#### Activity
Determine how many lines below include the string "white". Reply with the number only.

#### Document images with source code
****************************************

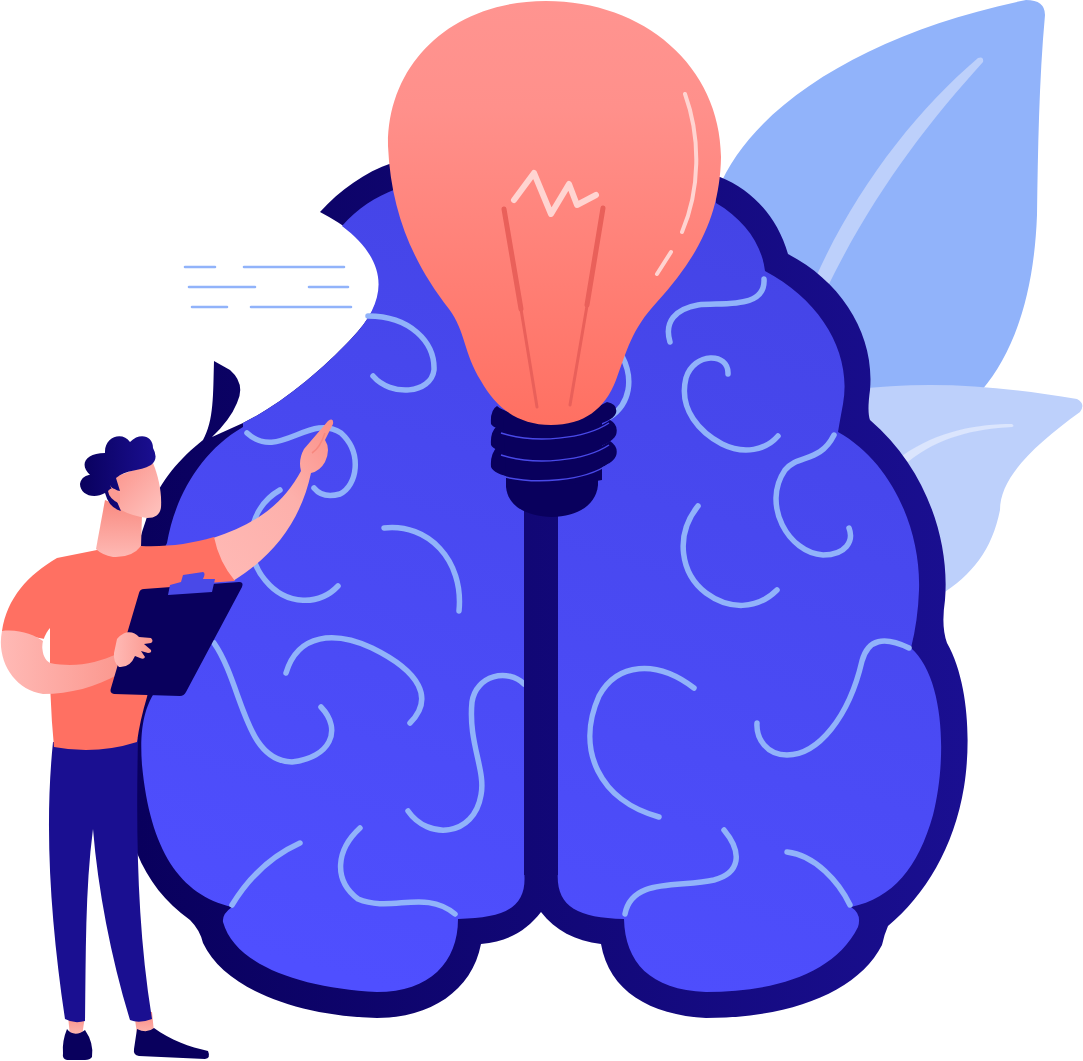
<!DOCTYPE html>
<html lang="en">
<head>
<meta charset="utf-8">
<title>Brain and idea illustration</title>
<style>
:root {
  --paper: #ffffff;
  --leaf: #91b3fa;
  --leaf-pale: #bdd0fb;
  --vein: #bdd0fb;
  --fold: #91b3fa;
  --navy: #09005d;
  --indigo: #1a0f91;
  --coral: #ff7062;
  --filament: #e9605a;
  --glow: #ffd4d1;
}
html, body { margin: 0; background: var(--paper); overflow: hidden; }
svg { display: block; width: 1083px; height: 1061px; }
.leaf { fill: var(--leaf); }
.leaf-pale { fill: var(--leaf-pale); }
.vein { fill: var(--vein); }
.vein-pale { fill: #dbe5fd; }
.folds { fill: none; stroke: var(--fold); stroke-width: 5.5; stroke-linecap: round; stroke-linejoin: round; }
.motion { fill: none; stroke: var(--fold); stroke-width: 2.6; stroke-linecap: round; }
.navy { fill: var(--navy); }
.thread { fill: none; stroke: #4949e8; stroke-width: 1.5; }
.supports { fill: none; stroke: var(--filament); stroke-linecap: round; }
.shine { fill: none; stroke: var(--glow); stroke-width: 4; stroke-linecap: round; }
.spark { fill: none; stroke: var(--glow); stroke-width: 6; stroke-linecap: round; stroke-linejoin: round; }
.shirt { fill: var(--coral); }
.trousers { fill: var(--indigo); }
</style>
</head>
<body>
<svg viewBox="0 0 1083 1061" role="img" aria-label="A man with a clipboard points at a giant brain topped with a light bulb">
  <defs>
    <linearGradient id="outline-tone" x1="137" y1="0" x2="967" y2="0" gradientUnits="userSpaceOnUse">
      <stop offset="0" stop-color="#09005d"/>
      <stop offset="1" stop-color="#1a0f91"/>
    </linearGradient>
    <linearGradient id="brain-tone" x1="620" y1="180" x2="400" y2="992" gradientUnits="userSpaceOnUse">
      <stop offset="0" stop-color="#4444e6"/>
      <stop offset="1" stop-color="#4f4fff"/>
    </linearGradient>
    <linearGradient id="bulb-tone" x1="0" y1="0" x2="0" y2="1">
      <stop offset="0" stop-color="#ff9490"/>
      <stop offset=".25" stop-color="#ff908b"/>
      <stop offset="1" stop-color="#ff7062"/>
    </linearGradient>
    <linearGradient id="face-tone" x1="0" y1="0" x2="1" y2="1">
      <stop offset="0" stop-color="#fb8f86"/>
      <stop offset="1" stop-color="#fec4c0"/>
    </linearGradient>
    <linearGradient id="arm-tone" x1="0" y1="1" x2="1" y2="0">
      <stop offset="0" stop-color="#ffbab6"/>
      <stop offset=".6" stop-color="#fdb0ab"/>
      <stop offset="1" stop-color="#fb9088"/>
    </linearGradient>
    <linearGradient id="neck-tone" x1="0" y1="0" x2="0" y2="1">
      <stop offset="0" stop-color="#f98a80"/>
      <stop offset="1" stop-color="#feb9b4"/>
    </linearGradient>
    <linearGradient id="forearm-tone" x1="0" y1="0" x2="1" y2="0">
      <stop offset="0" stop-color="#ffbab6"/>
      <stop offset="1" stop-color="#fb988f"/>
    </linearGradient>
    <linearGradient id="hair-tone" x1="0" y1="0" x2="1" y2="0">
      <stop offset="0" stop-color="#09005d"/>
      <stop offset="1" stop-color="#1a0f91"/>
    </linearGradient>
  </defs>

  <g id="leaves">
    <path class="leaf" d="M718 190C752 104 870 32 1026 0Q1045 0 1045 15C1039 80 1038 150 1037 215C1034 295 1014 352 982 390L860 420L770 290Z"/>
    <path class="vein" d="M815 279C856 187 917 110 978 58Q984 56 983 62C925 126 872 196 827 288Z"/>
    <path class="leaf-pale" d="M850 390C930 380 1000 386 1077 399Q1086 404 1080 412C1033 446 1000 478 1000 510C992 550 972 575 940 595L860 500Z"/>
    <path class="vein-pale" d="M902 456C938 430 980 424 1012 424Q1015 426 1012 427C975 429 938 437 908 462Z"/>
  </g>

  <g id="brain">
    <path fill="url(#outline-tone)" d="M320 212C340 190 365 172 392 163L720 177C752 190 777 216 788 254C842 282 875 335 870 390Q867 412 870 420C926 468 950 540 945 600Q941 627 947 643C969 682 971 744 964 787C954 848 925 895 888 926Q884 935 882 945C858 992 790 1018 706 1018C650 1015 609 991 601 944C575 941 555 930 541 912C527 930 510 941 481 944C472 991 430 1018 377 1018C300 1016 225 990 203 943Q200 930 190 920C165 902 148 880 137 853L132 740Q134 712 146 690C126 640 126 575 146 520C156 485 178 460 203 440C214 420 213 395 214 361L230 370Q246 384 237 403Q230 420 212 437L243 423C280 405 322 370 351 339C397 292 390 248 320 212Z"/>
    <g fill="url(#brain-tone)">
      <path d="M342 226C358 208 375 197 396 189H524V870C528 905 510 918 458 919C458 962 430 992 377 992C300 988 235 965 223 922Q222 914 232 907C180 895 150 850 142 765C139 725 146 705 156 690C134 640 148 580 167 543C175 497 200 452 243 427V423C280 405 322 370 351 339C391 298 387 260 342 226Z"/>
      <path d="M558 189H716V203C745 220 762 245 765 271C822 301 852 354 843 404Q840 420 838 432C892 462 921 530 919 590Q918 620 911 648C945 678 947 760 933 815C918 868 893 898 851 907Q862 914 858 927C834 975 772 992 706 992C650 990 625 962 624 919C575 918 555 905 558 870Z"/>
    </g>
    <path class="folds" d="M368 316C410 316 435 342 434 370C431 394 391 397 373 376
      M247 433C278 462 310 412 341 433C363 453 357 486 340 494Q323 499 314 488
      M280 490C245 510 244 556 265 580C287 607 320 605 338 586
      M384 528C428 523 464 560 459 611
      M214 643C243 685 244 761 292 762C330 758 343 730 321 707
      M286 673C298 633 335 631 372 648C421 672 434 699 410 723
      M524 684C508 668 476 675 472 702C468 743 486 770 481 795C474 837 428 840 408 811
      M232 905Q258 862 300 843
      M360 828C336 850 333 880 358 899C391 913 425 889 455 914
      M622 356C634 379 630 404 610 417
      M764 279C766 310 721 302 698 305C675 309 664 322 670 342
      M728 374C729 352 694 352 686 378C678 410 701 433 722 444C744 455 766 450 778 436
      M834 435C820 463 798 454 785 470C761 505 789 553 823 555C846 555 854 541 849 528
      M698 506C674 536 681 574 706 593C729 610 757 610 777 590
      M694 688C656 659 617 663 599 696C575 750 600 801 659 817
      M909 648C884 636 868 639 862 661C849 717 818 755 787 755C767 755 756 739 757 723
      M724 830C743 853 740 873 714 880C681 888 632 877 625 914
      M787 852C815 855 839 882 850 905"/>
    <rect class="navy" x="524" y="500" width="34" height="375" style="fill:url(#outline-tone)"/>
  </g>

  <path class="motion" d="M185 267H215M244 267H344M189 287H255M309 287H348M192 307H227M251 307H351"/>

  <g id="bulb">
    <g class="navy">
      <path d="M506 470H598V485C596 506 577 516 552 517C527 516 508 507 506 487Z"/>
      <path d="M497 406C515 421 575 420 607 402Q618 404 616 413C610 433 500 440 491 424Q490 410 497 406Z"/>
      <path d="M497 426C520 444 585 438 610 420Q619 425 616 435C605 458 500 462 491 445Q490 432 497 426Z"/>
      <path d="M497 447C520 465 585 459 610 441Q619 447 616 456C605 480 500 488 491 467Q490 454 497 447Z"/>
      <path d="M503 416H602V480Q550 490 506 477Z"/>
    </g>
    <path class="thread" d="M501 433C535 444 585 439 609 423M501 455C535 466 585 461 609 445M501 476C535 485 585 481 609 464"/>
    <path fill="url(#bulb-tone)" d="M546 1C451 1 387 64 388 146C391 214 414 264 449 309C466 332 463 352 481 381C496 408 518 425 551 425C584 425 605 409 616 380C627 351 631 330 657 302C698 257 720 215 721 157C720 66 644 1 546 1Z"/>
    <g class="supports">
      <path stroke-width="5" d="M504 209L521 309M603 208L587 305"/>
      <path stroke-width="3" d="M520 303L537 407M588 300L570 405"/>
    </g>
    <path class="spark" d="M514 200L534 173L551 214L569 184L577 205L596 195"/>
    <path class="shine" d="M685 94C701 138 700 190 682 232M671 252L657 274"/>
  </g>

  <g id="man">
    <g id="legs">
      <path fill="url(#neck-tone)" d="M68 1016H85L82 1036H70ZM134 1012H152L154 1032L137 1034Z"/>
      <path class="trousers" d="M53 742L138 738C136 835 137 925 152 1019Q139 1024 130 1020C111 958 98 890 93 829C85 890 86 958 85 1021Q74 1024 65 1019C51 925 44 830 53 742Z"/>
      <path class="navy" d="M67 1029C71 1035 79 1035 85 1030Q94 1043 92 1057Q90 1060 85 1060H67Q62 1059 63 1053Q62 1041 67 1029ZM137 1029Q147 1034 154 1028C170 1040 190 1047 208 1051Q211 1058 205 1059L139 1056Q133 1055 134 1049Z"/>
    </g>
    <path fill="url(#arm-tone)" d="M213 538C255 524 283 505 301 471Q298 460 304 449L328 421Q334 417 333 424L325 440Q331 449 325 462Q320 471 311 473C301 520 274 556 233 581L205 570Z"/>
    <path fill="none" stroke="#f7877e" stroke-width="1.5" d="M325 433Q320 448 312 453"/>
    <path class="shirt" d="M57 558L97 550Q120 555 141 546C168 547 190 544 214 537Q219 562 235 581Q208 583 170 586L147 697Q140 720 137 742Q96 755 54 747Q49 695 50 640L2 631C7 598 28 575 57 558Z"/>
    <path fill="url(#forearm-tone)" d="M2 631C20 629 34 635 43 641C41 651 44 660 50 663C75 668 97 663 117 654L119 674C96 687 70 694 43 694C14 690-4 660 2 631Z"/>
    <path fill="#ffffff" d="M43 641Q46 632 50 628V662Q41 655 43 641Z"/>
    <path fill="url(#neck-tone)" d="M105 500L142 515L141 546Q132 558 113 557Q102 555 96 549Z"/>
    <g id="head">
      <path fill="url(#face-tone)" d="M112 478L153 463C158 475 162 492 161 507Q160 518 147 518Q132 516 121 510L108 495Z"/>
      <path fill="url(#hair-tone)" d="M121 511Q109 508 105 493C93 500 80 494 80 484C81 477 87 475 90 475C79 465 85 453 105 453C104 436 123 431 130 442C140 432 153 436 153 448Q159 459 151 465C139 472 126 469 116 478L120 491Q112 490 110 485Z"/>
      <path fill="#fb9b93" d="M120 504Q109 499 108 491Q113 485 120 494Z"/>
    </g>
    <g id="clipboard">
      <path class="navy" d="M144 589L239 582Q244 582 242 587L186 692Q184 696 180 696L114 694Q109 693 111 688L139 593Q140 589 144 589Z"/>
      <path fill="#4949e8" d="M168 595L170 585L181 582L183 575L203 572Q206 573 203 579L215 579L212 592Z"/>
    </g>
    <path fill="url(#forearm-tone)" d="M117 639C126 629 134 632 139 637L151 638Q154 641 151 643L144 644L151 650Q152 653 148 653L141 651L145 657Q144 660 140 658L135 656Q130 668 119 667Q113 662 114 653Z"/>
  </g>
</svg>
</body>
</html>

****************************************

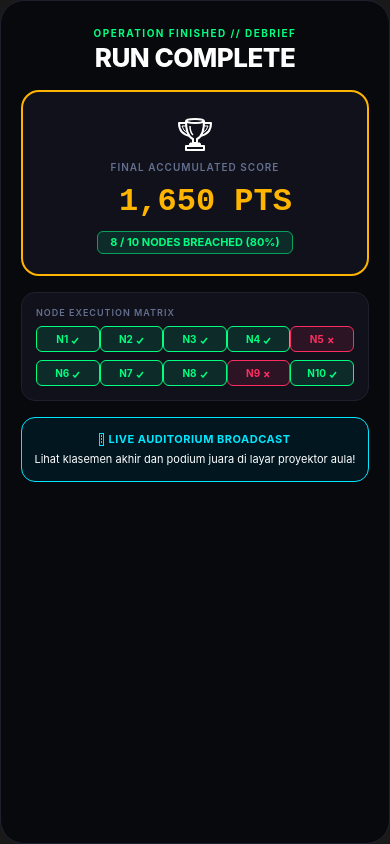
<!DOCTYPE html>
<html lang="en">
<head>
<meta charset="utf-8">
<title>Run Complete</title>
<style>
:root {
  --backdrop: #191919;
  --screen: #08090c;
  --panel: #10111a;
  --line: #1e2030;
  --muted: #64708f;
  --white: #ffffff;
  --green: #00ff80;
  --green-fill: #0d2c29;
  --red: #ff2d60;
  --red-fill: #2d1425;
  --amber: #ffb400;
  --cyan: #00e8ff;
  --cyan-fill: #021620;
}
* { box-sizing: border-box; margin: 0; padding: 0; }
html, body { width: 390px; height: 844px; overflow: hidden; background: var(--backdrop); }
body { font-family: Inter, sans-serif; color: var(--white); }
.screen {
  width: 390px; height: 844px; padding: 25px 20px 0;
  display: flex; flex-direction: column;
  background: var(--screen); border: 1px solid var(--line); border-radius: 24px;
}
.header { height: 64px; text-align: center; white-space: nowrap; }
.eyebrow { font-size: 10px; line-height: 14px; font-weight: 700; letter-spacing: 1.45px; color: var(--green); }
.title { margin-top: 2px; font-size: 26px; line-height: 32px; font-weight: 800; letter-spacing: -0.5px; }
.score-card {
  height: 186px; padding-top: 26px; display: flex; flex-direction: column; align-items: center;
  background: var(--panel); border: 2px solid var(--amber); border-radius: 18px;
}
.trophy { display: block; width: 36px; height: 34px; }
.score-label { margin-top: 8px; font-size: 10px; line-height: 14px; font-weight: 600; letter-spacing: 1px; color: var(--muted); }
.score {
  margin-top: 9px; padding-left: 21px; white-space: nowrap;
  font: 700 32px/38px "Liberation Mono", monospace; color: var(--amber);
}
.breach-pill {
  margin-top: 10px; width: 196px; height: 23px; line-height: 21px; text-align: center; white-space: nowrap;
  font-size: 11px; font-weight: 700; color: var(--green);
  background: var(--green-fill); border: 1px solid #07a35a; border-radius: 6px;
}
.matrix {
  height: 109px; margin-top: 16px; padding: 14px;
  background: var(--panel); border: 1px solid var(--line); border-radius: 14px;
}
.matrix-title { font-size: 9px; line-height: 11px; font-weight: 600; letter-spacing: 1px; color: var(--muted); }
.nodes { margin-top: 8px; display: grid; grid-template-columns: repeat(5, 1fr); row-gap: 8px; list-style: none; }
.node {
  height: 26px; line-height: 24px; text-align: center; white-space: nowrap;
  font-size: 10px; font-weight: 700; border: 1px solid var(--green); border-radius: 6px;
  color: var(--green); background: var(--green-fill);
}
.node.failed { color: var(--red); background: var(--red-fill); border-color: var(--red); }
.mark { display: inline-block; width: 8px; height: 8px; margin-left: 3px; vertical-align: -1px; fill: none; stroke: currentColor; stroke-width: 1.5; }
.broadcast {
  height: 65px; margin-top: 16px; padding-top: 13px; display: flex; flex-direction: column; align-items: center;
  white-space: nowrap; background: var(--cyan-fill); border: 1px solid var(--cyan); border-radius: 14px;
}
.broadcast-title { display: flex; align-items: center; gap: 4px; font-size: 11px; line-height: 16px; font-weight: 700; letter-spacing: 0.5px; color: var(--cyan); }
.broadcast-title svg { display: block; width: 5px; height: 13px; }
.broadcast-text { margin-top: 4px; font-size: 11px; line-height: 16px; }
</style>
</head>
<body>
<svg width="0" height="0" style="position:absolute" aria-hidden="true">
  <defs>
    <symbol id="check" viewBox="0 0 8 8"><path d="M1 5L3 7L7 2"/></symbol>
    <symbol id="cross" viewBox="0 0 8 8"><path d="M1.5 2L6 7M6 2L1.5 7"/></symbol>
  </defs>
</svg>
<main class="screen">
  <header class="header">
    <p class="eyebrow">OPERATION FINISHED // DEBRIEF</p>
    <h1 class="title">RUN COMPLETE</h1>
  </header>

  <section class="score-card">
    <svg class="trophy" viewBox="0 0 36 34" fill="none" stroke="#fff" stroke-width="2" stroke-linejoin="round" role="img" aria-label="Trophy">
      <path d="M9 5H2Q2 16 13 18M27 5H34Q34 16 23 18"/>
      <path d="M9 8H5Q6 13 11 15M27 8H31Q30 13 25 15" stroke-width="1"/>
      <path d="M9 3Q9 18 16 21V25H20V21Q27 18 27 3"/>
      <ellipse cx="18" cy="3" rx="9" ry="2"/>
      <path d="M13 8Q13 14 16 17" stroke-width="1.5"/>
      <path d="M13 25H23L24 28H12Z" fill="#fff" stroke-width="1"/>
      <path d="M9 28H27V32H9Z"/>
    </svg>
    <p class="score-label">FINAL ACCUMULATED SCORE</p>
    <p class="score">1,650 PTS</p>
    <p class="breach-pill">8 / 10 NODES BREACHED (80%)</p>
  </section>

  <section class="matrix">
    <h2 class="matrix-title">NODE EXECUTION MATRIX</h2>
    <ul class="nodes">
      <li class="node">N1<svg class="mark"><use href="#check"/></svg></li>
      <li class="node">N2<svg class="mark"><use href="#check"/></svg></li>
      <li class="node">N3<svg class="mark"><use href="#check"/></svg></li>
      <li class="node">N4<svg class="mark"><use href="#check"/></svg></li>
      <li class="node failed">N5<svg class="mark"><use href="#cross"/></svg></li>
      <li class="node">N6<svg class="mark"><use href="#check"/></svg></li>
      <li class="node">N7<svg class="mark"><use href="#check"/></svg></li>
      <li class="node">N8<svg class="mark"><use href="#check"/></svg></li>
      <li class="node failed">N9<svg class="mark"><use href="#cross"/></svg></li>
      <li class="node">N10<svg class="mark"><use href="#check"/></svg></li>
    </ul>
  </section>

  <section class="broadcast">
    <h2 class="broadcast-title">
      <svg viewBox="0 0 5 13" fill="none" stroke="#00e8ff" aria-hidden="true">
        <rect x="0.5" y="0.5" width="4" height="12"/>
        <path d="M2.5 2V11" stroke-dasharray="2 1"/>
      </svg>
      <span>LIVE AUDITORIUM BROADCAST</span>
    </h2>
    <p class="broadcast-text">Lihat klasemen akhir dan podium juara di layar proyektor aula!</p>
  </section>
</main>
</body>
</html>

****************************************

#### Output below
7